» **Data provided**:

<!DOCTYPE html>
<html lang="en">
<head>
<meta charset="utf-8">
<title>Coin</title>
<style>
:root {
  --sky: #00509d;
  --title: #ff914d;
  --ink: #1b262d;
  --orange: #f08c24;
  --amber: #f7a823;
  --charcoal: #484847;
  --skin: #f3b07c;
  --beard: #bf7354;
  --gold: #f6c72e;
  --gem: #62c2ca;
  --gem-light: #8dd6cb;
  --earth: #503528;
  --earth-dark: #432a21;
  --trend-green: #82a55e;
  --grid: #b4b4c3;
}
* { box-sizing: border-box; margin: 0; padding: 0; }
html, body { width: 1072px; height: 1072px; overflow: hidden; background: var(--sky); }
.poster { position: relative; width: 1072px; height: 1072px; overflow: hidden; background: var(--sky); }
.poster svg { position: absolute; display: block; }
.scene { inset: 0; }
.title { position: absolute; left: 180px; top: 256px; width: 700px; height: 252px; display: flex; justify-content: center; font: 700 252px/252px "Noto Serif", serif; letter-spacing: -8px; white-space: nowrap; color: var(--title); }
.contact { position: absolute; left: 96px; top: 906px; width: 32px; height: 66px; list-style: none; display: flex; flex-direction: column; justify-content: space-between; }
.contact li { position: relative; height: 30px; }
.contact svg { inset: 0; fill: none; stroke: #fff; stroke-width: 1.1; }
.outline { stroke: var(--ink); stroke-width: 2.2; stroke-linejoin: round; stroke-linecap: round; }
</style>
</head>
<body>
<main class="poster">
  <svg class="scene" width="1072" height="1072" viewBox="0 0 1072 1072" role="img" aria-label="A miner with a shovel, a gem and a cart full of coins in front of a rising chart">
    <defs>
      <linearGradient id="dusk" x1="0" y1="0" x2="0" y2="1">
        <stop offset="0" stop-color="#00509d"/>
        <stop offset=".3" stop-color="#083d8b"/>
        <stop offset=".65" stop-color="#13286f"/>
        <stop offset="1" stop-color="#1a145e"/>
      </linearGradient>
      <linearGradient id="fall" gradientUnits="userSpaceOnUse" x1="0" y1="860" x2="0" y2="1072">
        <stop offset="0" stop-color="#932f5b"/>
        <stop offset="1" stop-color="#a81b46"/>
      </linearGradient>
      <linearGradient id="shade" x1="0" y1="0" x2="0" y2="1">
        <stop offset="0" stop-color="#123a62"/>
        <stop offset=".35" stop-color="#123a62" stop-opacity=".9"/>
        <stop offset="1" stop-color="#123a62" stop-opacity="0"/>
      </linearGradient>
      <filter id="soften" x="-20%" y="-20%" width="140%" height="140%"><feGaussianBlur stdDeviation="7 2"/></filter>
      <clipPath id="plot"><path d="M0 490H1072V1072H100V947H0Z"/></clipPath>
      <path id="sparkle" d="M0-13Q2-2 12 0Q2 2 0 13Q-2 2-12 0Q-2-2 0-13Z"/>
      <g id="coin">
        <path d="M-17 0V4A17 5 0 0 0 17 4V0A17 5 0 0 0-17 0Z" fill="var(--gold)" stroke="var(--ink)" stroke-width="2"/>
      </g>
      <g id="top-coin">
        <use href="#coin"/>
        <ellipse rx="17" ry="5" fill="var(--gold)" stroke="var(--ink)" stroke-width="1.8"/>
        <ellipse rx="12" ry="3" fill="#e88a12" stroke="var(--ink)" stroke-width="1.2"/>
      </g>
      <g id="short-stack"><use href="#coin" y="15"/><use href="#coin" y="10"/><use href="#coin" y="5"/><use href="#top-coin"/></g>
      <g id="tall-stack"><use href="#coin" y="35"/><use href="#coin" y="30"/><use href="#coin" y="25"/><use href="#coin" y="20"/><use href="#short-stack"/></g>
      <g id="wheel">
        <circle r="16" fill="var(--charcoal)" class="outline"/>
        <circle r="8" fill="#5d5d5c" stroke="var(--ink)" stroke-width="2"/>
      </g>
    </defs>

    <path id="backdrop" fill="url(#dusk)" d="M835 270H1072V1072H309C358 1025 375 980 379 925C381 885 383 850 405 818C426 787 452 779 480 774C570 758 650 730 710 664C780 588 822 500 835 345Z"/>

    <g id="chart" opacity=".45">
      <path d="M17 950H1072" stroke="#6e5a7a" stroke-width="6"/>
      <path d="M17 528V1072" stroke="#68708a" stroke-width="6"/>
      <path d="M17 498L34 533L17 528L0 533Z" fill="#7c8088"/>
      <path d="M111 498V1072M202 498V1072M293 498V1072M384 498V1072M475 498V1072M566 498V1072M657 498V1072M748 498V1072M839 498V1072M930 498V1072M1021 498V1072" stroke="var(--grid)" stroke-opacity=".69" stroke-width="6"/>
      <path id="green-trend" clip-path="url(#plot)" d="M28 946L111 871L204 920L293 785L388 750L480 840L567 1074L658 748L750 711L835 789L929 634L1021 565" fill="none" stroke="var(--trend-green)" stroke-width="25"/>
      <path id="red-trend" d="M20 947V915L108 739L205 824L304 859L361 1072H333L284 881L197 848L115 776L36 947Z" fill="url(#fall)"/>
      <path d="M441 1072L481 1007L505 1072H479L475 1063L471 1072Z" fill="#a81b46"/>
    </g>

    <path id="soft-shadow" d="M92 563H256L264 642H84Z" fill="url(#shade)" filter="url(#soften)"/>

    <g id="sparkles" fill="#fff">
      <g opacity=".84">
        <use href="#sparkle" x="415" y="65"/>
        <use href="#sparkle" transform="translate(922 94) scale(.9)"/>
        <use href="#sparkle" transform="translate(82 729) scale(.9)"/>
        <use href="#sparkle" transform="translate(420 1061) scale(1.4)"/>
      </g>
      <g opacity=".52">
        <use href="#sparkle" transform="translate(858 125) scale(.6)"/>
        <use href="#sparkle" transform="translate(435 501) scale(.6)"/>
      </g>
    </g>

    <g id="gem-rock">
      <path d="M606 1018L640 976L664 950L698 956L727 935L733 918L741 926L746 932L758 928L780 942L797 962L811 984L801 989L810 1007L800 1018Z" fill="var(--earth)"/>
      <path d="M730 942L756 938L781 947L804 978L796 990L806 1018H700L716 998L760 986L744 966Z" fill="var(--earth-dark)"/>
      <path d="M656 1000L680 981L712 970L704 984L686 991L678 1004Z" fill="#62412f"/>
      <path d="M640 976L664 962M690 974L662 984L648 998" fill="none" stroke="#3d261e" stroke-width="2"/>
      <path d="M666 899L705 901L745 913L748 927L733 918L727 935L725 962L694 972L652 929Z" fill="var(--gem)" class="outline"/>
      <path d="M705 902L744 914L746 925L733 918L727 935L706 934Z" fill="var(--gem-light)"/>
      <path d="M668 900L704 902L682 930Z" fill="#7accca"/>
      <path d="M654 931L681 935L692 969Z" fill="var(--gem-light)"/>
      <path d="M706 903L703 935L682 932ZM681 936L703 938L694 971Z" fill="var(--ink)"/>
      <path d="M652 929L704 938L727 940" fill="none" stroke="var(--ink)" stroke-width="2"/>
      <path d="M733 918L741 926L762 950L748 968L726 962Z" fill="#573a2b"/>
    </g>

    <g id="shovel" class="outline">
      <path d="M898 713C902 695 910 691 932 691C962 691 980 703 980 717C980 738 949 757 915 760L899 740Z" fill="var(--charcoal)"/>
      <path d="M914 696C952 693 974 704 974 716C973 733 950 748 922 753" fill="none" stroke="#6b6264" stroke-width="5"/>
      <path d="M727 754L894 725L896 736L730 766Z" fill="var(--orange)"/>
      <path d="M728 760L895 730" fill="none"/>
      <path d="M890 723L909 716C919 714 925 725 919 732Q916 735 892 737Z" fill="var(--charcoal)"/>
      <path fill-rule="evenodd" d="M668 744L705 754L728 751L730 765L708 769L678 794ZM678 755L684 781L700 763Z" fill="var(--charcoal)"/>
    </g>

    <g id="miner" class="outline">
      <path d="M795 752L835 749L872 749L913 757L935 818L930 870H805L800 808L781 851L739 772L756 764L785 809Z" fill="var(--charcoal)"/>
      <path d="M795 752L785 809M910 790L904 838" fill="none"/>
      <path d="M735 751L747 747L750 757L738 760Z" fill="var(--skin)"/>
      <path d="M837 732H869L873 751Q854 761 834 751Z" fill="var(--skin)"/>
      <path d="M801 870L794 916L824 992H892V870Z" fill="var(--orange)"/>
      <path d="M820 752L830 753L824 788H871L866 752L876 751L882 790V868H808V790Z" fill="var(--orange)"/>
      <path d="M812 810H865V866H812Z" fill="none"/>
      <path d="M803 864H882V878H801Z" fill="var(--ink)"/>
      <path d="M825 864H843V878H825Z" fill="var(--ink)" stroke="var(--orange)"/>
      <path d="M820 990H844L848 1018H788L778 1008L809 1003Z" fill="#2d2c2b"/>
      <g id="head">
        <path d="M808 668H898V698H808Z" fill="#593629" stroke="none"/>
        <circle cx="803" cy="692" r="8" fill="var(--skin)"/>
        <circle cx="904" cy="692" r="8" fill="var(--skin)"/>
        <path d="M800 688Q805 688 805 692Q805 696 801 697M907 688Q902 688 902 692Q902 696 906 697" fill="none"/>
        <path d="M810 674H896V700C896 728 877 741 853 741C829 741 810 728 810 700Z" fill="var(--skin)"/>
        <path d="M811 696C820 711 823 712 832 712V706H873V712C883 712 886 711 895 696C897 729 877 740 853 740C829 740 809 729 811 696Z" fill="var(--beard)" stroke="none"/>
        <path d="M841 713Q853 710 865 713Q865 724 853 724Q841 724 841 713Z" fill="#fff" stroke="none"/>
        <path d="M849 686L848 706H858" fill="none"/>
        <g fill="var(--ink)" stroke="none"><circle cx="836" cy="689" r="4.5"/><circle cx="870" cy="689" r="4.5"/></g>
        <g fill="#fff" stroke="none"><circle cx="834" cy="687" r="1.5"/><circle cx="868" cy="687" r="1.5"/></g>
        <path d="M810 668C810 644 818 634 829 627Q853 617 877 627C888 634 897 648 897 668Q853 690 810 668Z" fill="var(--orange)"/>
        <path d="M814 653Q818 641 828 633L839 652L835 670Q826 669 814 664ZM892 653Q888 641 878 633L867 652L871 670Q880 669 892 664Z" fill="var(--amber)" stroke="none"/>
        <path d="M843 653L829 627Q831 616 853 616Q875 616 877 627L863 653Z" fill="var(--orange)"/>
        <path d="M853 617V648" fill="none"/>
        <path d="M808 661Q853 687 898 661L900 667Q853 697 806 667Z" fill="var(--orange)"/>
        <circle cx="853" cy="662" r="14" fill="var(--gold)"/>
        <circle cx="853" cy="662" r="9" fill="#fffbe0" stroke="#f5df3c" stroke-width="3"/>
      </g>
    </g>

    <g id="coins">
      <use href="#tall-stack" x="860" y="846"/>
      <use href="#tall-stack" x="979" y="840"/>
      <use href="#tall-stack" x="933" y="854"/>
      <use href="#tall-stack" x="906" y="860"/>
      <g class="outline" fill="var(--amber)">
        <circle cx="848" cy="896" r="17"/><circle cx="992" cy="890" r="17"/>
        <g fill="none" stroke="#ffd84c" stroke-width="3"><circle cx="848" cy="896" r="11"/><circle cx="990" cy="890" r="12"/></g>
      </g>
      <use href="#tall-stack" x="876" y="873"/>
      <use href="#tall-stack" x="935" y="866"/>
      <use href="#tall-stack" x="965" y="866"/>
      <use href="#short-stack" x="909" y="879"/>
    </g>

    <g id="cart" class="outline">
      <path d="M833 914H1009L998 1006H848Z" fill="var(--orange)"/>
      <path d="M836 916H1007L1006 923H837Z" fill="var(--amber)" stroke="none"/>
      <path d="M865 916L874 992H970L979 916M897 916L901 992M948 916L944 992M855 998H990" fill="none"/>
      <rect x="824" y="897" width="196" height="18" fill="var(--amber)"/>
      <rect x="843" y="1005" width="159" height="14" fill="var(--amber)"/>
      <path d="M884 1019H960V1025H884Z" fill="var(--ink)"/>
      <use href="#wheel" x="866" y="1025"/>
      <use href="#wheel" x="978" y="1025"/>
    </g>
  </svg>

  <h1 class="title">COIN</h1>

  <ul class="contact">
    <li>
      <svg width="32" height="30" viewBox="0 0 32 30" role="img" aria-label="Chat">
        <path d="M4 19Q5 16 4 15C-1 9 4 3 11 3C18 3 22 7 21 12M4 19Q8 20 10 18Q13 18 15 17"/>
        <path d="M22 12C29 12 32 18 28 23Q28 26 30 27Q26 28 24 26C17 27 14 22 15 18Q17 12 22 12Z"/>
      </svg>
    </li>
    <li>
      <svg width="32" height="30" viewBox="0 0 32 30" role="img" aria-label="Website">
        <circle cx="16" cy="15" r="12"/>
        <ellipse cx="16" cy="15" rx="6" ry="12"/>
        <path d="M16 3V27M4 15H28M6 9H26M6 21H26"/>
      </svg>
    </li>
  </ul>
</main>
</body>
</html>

» **Work request**:
Retype only the stretch of lines above starting at the one with "918L741 926L762 950L748" and stopping at the one with "732H869L873 751Q854 761", exactly as written, with both kept.

» **Answer below**:
      <path d="M733 918L741 926L762 950L748 968L726 962Z" fill="#573a2b"/>
    </g>

    <g id="shovel" class="outline">
      <path d="M898 713C902 695 910 691 932 691C962 691 980 703 980 717C980 738 949 757 915 760L899 740Z" fill="var(--charcoal)"/>
      <path d="M914 696C952 693 974 704 974 716C973 733 950 748 922 753" fill="none" stroke="#6b6264" stroke-width="5"/>
      <path d="M727 754L894 725L896 736L730 766Z" fill="var(--orange)"/>
      <path d="M728 760L895 730" fill="none"/>
      <path d="M890 723L909 716C919 714 925 725 919 732Q916 735 892 737Z" fill="var(--charcoal)"/>
      <path fill-rule="evenodd" d="M668 744L705 754L728 751L730 765L708 769L678 794ZM678 755L684 781L700 763Z" fill="var(--charcoal)"/>
    </g>

    <g id="miner" class="outline">
      <path d="M795 752L835 749L872 749L913 757L935 818L930 870H805L800 808L781 851L739 772L756 764L785 809Z" fill="var(--charcoal)"/>
      <path d="M795 752L785 809M910 790L904 838" fill="none"/>
      <path d="M735 751L747 747L750 757L738 760Z" fill="var(--skin)"/>
      <path d="M837 732H869L873 751Q854 761 834 751Z" fill="var(--skin)"/>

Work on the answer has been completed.